All Bending Arts in ATLA contain defensive and offensive moves:
When Aang fights with Hi De, On Ji’s boyfriend, he defends himself using Ba Gua Zhang i.e. Wu Dang style martial arts. This style is famous for its ‘circle walking’ i.e. avoiding the opponents strikes by staying behind their back. Aang demonstrates it rather well in the gifs.
Baguazhang practitioners are known for their ability to “flow” in and out of the way of objects. … Baguazhang’s evasive nature is also shown by the practice of moving behind an attacker, so that the opponent cannot harm the practitioner.
These flowing movements can be seen in airbending, but also in Aang’s fighting style. Further it is a reference to the avoidant part of Aang’s character and his element i.e. like air that flows around an obstacle, Aang prefers to find another way, instead of facing the problem head on.
Airball and Firebending
The poles we see are not used in bagua zhuang, but in gongfu.

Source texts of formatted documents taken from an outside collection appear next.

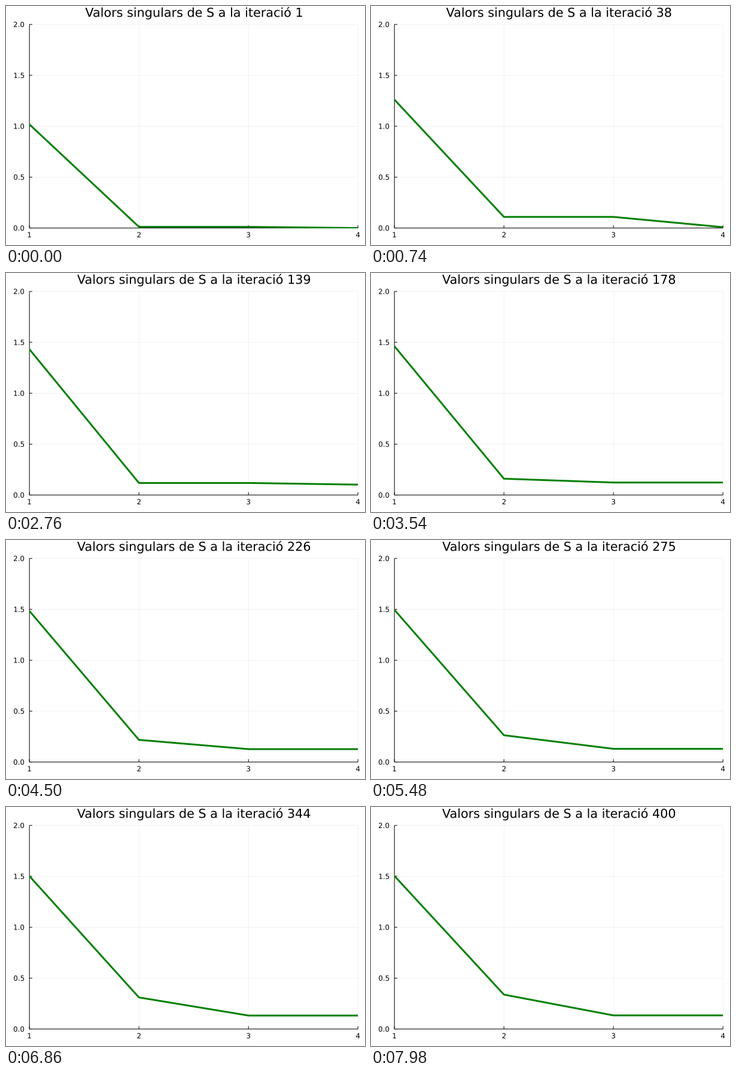
A matplotlib script for the animation above (8000 ms loop, 600 px wide and 400 px high).

```python
import numpy as np
import matplotlib.pyplot as plt
from matplotlib.animation import FuncAnimation
from matplotlib.patches import PathPatch, Rectangle
from matplotlib.textpath import TextPath
from matplotlib.transforms import Affine2D

W, H, DPI = 600, 400, 100
STEPS, STEP_MS = 400, 20
LEFT, RIGHT, TOP, BOTTOM = 39.15, 588.19, 30.87, 371.61
PX = 72 / DPI  # one pixel in points
TICK, TICK_FONT, TITLE_FONT = 4.72, 11.85, 20.74

plt.rcParams["font.family"] = "DejaVu Sans"


def to_x(k):
    return LEFT + (k - 1) * (RIGHT - LEFT) / 3


def to_y(v):
    return BOTTOM - v * (BOTTOM - TOP) / 2


def singular_values(n):
    """Four singular values after n iterations, largest first."""
    fast = np.exp(-0.11 * n)
    main = 1.505 - np.exp(-(1.044 + 0.00944 * n + 1.34e-5 * n * n)) - 0.154 * fast
    late = 1 - np.exp(-0.007 * max(n - 90, 0))
    pair = 0.111 * (1 - fast) + 0.026 * late
    # the weakest mode idles near zero, then takes off and overtakes the pair
    floor = 0.009 * (1 - np.exp(-0.08 * (n - 1)))
    lift = 0.42 - 0.655 * np.exp(-0.0052 * n) - floor
    slow = floor + (lift + np.hypot(lift, 0.008)) / 2
    return np.sort([main, pair, pair, slow])[::-1]


fig = plt.figure(figsize=(W / DPI, H / DPI), dpi=DPI, facecolor="white")
ax = fig.add_axes([0, 0, 1, 1])
ax.set_xlim(0, W)
ax.set_ylim(H, 0)
ax.axis("off")


def rule(x, y, width=1.0, alpha=1.0):
    ax.plot(x, y, color="black", lw=width * PX, alpha=alpha, snap=False,
            zorder=2, solid_capstyle="butt")


def glyphs(x, y, text, size, anchor=0.5):
    """Outline of text on baseline y; anchor 0.5 centres it, 1 ends it at x."""
    path = TextPath((0, 0), text, size=size)
    box = path.get_extents()
    shift = x - box.x0 - anchor * box.width
    return Affine2D().scale(1, -1).translate(shift, y).transform_path(path)


def label(*args):
    patch = PathPatch(glyphs(*args), fc="black", lw=0, snap=False, zorder=2)
    return ax.add_patch(patch)


for k in range(1, 5):
    x = to_x(k)
    rule([x, x], [TOP, BOTTOM], 0.5, 0.1)
    rule([x, x], [BOTTOM, BOTTOM - TICK])
    label(x, 387.15, str(k), TICK_FONT)

for v in np.arange(0, 2.1, 0.5):
    y = to_y(v)
    rule([LEFT, RIGHT], [y, y], 0.5, 0.1)
    rule([LEFT, LEFT + TICK], [y, y])
    label(LEFT - 9, y + 4.32, f"{v:.1f}", TICK_FONT, 1)

rule([LEFT, LEFT], [TOP, BOTTOM])
rule([LEFT, RIGHT], [BOTTOM, BOTTOM])


def title_path(n):
    text = f"Valors singulars de S a la iteració {n}"
    return glyphs((LEFT + RIGHT) / 2, 18.14, text, TITLE_FONT)


title = ax.add_patch(PathPatch(title_path(1), fc="black", lw=0, snap=False))
curve, = ax.plot([], [], color="#008000", lw=3 * PX, zorder=3, snap=False,
                 solid_joinstyle="miter", solid_capstyle="butt")
curve.set_clip_path(Rectangle((39, 30), 550, 342, transform=ax.transData))
xs = to_x(np.arange(1, 5))


def draw(i):
    n = i + 1
    curve.set_data(xs, to_y(singular_values(n)))
    title.set_path(title_path(n))
    return curve, title


anim = FuncAnimation(fig, draw, frames=STEPS, interval=STEP_MS,
                     repeat=True, repeat_delay=0, blit=False)
plt.show()
```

Why is this interesting? Because firebending is based on Shaolin gongfu.
Those who practice Shaolinquan leap about with strength and force; people not proficient at this kind of training soon lose their breath and are exhausted.
Of the multitude styles of kung fu and wushu, only some are actually related to Shaolin. Aside from a few very well known systems, such as Xiao Hong Quan, the Da Hong Quan, Yin Shou Gun, Damo Sword, etc. after the loss of records during the 20th Century Cultural Revolution it would be almost impossible for a particular style to conclusively establish a connection to the Temple.
I find the last sentence interesting, since both, Fire Nation Firebending and Gongfu have lost their connection to their source.
Now what could that mean?
What we have here is an overlap in martial arts styles in the bending arts.
Well, a simple explanation would be a goof, but if you want you could read deeper meaning into it: The overlap between bending Uncle mentions (Him learning from the waterbenders) and the deeper interconnection between the elements.